Gibraltar was never on my top 10 places to visit, I don’t actually think it was on my list at all. But it was just a stop on a Transatlantic cruise that we did a few years back. We did a shore excursion, which was just a city tour which is where we saw the Apes. After our short morning tour, we wandered around town – with no particular agenda.
Sometimes this is the best way to see a place, to just explore and be surprised by what you find.
Near the South Bastion wall, is the Trafalgar Cemetery. Whilst the cemetery commemorates the Battle of Trafalgar (1805), the cemetery actually only has two burials of those that died from wounds received during the battle.

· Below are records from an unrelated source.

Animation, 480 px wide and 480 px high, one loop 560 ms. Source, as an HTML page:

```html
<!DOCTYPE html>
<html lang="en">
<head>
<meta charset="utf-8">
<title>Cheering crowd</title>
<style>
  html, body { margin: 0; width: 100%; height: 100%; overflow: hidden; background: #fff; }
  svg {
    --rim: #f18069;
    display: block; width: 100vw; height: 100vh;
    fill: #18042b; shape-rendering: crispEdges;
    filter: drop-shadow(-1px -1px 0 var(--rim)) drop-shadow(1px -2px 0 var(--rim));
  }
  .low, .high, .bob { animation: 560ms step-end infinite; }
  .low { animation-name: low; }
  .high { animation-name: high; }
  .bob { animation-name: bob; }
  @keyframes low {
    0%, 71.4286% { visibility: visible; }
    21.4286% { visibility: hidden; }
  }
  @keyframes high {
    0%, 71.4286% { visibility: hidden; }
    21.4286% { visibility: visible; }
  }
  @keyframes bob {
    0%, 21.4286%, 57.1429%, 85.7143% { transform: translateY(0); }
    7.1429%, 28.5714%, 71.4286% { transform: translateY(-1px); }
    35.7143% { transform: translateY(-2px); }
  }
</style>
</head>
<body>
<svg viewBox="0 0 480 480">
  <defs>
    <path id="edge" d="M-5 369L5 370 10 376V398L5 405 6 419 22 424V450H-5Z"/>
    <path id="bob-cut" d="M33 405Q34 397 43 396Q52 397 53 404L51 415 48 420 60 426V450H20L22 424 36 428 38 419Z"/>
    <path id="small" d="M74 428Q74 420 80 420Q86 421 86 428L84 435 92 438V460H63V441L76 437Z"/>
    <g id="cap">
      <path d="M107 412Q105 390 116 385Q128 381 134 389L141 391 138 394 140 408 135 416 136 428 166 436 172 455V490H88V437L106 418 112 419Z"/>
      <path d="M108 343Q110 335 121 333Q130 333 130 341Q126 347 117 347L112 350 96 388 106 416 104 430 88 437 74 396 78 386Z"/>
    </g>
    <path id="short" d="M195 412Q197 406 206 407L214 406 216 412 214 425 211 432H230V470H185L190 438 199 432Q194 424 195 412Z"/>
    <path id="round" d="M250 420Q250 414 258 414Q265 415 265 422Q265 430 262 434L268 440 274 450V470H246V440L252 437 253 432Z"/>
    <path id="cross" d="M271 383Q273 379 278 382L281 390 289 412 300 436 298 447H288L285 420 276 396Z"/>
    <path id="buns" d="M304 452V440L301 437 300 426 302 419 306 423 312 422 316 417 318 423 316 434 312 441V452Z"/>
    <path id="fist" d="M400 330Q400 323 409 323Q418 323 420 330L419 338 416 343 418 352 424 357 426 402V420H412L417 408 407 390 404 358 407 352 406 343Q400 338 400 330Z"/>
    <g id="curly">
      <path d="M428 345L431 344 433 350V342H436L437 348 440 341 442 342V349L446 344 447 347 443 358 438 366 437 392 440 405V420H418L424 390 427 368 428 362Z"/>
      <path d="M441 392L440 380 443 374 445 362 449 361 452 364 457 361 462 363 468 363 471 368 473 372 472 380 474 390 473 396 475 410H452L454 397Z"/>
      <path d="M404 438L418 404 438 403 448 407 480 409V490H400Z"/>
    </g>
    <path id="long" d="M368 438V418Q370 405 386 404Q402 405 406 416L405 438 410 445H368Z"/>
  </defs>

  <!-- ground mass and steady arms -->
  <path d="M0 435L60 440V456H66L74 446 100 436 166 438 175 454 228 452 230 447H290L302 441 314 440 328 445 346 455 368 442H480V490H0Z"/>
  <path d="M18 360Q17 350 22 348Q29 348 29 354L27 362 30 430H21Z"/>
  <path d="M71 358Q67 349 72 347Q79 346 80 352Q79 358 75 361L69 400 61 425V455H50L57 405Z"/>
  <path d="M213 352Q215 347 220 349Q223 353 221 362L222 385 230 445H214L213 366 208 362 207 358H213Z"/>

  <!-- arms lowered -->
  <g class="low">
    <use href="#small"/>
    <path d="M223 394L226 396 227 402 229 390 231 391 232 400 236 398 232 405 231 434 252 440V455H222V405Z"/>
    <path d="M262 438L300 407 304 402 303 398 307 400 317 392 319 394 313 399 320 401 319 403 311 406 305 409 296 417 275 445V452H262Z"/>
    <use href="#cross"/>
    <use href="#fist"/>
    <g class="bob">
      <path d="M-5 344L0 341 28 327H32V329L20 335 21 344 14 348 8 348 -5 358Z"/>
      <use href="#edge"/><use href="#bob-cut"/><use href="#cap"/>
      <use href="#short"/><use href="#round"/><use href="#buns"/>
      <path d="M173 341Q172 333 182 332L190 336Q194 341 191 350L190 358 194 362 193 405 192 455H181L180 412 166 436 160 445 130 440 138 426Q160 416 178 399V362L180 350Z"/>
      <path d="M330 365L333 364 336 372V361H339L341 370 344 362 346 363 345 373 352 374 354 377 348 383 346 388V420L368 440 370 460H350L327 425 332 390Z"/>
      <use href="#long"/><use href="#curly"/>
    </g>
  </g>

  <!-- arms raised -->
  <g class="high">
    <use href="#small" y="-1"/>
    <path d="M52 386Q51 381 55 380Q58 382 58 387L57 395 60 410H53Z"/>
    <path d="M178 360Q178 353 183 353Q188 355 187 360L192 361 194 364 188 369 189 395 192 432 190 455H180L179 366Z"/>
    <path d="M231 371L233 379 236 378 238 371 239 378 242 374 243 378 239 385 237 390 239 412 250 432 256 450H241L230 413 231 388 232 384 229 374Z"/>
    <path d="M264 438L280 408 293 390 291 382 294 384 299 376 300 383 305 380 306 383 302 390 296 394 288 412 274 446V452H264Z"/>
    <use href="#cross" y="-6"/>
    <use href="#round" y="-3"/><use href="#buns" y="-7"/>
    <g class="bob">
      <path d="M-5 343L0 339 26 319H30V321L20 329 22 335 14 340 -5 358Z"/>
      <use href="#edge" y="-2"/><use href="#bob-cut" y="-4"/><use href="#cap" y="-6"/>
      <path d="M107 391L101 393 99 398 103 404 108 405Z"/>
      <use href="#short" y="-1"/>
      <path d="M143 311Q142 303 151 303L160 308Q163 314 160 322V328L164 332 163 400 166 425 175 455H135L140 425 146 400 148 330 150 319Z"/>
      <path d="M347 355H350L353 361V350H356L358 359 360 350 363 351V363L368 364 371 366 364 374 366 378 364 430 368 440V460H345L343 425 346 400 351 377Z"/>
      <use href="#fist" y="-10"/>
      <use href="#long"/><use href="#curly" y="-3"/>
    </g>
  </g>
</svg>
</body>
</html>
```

Most who died in the conflict were buried at sea – being a sea battle and all and others that died of wounds in Gibraltar were buried in another location nearby.
The actual cemetery pre-dates the battle and was consecrated in 1798, graves are dated from this time up until 1814, with another burial in 1838. There are a number of grave stones that have since been relocated here from other graveyards.
Many of the graves are from those who died of yellow fever epidemics in the early 1800s as well as those who died in other sea battles of the era.